Also, I have the Windows Machine's working directory here: c://Users/Ana/Desktop/remote-vscode/.

The macOS is based on Unix systems so the folder structure is different than on my Windows machine. The directory structure mapping must change to /Users/Ana/Desktop/remote-vscode/.

{ "version": "0.2.0", "configurations": [ { "type": "node", "request": "attach", "name": "Attach to Remote", "address": "192.168.15.12", "port": 9229, "localRoot": "${workspaceFolder}", "remoteRoot": "/Users/Ana/Desktop/remote-vscode/", "trace": true, "sourceMaps": true, "skipFiles": [ "/**" ] } ] }
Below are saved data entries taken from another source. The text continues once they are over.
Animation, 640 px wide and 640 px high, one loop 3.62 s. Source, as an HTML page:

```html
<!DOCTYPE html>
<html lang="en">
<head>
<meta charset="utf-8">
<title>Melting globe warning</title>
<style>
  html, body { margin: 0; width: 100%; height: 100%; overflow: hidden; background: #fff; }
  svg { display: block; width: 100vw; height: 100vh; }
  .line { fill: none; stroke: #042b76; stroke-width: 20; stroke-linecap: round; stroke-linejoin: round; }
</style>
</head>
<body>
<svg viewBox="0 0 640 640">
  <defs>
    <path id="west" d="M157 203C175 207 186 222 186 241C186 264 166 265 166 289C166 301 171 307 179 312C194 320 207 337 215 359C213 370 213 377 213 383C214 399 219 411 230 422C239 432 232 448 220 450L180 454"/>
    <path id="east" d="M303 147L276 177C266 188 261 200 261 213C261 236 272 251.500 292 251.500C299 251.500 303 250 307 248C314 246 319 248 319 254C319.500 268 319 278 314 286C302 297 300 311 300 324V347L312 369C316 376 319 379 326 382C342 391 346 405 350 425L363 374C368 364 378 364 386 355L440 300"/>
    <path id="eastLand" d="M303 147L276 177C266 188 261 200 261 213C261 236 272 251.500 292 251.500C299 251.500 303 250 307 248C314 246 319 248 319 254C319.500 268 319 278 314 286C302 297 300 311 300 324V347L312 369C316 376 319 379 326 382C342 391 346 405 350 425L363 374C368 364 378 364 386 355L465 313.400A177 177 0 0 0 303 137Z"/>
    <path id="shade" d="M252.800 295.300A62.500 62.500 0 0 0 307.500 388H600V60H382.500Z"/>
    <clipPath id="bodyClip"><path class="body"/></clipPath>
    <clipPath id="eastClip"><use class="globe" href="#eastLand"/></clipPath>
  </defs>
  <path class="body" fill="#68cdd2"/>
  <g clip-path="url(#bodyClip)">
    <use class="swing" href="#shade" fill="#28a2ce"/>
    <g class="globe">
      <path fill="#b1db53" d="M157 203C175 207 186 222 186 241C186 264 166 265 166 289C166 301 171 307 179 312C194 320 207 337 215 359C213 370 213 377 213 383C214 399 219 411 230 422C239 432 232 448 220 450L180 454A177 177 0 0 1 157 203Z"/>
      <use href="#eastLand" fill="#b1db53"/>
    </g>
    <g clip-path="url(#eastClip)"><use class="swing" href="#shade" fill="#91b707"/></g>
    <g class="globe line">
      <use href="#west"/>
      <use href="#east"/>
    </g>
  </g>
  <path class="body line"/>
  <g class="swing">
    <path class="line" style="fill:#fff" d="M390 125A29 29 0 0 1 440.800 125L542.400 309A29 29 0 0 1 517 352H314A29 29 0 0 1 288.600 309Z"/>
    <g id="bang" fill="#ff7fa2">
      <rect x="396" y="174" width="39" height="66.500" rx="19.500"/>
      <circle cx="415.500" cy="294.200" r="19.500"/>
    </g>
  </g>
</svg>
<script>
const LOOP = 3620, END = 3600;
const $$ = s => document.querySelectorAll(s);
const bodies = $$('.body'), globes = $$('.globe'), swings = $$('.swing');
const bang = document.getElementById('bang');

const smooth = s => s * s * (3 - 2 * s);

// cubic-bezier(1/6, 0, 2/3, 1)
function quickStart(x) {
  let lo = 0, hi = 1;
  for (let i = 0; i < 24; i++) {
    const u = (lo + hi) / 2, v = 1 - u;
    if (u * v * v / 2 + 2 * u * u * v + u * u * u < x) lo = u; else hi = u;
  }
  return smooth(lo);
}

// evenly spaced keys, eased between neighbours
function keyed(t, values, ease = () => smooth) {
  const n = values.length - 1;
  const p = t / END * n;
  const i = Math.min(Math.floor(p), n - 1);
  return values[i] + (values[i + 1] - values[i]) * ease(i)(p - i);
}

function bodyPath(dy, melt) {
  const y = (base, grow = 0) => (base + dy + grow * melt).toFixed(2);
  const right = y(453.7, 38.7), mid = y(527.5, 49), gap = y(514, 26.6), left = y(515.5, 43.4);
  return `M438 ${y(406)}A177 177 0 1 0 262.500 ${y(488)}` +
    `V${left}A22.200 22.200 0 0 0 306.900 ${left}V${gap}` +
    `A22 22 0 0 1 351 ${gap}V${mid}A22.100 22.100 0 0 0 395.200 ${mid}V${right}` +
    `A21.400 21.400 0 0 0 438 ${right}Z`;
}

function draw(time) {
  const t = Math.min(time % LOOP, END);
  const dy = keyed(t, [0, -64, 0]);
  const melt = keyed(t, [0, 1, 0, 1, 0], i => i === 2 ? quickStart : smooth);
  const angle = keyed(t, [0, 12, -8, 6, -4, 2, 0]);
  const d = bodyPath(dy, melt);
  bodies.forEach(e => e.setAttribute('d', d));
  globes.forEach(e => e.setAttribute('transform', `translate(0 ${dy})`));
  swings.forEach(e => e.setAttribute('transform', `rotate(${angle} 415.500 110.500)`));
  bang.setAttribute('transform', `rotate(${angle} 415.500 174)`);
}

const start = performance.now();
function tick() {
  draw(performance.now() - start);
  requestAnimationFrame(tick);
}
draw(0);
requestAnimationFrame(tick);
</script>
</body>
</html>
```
In this particular case, you'll need at least two different machines to test it. I made a short video showing how it works in practice below:

Stop using console.log for debugging!

My tip for you today is about being lazy for manual stuff. Learn one new shortcut or tool per day to improve productivity. Learn more about the tools you've been working on every day and it will help you spend more time thinking than coding.

In this post, you saw how VSCode can be a helpful tool for debugging apps. And VSCode was just an example. Use whatever is most comfortable for you. If you follow these tips, the sky is the ?

Thank you for reading

Jeg sætter stor pris på den tid, vi tilbragte sammen. Jeg håber, at dette indhold vil være mere end bare tekst. Jeg håber, det vil have gjort dig til en bedre tænker og også en bedre programmør. Følg mig på Twitter og tjek min personlige blog, hvor jeg deler alt mit værdifulde indhold.

Vi ses! ?